The key bottlenecks for offshore development in India according to the draft policy are resource identification, power grid interconnection and operation, and the development of adequate transmission infrastructure.
Preliminary assessments indicate offshore wind potential along the coastlines of the States of Gujarat, Karnataka, Kerala, Tamil Nadu and the Union Territory of Goa.
Challenges still remain
Offshore wind has a number of advantages, such as higher wind speeds and less turbulence than on land, and fewer environmental constraints. Offshore is particularly suitable for large scale development near major demand centres represented by the major port cities of the world, avoiding the need for long transmission lines to get the power to demand centres, as is so often the case onshore.

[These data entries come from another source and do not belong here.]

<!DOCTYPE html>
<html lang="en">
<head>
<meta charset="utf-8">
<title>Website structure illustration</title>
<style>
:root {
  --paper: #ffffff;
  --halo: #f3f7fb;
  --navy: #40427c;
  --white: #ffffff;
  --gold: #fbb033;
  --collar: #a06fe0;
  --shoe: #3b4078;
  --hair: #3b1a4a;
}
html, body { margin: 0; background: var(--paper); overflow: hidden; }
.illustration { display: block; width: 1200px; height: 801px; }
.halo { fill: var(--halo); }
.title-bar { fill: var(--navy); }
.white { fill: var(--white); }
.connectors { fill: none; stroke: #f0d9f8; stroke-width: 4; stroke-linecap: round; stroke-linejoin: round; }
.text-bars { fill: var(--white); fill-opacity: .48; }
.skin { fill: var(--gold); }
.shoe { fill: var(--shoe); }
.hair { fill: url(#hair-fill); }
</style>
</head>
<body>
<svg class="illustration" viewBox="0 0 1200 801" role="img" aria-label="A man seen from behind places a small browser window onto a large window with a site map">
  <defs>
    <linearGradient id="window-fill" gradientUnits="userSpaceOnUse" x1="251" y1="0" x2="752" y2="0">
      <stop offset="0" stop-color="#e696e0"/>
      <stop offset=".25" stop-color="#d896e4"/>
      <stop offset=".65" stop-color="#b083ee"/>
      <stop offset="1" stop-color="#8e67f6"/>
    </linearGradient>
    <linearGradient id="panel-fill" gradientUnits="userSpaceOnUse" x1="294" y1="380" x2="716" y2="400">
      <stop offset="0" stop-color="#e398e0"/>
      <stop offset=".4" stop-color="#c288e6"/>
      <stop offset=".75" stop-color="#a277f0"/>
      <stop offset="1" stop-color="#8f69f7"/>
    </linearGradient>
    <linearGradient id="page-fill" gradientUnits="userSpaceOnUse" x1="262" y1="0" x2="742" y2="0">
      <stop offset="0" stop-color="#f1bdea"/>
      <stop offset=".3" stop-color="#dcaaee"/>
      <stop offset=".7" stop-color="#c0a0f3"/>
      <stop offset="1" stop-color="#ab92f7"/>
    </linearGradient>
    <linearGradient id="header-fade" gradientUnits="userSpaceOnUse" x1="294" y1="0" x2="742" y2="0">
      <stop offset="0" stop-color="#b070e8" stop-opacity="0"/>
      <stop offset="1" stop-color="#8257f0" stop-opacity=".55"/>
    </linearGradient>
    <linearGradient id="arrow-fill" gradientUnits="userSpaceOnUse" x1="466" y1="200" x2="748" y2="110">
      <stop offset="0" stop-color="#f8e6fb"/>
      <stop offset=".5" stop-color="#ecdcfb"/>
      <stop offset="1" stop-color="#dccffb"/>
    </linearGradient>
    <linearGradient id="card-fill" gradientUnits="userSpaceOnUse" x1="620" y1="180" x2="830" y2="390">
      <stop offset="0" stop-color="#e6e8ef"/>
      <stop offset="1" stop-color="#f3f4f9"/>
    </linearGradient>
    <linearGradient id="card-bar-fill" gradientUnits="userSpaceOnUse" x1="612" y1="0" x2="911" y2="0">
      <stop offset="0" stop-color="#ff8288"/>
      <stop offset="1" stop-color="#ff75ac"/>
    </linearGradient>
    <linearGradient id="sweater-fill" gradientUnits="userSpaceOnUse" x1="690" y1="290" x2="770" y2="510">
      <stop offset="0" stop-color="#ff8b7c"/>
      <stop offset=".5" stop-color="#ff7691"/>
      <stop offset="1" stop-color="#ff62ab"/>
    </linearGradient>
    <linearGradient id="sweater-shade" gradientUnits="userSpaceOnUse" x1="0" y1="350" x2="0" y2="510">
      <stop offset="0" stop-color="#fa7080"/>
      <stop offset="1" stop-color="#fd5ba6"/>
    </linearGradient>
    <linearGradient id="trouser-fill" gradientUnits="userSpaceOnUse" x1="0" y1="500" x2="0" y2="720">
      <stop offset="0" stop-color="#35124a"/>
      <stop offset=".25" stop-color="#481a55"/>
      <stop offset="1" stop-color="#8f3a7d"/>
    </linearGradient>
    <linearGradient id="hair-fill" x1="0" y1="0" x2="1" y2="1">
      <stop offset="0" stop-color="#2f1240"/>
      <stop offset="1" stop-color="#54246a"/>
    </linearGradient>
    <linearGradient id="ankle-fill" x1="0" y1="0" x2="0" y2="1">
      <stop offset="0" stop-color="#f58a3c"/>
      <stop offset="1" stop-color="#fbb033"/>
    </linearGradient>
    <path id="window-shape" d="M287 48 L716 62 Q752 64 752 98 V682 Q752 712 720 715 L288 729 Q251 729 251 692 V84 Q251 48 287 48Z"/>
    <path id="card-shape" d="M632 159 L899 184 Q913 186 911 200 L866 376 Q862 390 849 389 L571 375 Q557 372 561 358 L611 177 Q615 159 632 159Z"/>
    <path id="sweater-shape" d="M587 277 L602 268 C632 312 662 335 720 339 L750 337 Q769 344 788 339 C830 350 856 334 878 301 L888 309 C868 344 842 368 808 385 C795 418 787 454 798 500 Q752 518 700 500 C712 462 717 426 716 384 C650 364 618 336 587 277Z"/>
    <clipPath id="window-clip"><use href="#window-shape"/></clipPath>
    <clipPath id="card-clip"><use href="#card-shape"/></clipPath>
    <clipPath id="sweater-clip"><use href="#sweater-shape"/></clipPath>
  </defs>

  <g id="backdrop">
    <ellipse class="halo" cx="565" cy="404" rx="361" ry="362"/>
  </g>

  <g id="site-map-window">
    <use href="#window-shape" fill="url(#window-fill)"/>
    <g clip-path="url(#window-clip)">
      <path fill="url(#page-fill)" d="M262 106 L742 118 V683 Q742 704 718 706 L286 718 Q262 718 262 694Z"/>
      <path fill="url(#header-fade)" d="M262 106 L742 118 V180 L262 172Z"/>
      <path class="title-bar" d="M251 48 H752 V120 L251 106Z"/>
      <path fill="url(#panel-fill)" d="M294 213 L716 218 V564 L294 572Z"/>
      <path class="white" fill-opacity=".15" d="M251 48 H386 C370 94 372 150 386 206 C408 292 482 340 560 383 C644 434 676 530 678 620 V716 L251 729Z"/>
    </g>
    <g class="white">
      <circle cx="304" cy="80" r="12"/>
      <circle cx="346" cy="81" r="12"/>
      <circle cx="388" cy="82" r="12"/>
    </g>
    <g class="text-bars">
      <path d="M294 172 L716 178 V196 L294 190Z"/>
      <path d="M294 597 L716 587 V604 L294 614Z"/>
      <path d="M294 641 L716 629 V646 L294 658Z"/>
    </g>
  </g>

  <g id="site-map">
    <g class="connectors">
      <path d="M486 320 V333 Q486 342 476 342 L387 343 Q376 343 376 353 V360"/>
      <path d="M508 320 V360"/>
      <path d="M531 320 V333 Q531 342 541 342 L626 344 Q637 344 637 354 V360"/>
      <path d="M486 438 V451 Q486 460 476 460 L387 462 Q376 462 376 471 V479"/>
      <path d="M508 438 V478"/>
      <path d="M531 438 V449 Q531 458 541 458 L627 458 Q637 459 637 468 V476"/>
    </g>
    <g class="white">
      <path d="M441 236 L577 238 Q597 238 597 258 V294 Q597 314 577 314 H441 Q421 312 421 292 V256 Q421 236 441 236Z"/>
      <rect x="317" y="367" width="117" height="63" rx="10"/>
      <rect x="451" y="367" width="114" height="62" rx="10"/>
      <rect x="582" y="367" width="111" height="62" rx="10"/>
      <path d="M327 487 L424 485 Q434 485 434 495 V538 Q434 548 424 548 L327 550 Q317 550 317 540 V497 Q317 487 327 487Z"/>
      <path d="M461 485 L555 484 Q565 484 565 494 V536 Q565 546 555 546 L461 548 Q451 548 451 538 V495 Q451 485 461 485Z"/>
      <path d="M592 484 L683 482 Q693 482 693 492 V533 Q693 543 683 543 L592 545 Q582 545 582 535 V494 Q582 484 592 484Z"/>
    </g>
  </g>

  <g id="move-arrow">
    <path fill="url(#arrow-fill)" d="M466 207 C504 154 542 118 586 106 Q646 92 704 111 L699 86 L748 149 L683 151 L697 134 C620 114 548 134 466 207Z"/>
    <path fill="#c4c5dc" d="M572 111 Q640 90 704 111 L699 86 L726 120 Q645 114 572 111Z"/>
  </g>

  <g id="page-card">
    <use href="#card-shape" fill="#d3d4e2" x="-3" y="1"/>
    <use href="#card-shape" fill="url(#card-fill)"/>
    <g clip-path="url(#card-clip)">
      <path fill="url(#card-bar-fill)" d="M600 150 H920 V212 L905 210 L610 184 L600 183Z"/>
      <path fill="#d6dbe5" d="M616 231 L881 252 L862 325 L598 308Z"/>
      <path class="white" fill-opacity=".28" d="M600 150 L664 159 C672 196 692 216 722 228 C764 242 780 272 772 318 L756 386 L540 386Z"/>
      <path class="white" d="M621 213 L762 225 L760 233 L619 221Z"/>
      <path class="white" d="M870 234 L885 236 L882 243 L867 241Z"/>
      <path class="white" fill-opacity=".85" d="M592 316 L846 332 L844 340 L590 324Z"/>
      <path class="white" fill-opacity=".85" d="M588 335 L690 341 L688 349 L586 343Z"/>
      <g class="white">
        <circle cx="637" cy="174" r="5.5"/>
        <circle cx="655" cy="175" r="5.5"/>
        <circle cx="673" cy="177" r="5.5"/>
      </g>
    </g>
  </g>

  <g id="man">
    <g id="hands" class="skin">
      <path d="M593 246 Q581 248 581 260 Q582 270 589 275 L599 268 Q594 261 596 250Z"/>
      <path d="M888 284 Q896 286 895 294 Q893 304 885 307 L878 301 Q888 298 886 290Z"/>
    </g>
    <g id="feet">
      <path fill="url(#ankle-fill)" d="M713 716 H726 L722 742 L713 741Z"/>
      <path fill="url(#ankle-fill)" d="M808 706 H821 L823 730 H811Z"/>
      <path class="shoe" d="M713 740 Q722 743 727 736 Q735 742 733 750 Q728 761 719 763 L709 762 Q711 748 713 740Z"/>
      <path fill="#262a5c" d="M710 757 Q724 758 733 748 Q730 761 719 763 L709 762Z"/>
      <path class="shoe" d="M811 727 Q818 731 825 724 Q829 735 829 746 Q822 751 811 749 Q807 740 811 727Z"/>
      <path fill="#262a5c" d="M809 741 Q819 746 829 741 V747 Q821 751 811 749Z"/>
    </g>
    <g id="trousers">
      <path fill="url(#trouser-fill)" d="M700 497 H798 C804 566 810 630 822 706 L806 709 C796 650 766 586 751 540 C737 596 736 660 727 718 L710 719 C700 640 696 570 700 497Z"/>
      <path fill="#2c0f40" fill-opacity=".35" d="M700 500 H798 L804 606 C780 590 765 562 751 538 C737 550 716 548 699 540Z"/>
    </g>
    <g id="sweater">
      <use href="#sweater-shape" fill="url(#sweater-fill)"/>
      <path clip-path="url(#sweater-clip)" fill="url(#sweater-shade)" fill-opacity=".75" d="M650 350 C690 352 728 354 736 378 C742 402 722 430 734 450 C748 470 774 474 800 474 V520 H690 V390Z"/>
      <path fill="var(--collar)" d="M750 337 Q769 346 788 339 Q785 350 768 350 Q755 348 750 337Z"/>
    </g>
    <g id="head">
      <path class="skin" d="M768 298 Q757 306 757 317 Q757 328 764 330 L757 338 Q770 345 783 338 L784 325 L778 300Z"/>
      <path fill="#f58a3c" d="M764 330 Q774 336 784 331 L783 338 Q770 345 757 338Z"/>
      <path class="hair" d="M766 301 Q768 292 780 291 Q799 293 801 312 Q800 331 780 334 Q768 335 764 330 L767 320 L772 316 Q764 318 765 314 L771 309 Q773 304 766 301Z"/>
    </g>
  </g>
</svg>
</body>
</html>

Although the global offshore wind development has passed the 5GW mark, it still is lagging behind expectations. Actual installations in the EU member states in 2012 were 14% lower than the 5.8GW target set in the National Renewable Energy
Action Plans. The Chinese target of 5GW by 2015 seems increasingly unlikely to be met. Although it is still early days to anticipate the real pace of the future developments in Japan, Korea and Taiwan, it won’t be an easy task to achieve the ambitious targets.
A major challenge for offshore wind development today is to continue to bring down costs. Selection of sites in deeper waters, further from shore, with more difficult seabed conditions and higher waves, have all contributed towards driving costs up faster than the improvements in the technology have been able to drive them down.
However, technology cost reductions continue to be achieved, and this is one of the main reasons for continued confidence in offshore wind. In addition, it is expected that the cost of energy from offshore wind will come down substantially as the mass rollout of the next generation of offshore wind turbines begins to take place.
Thanks to GWEC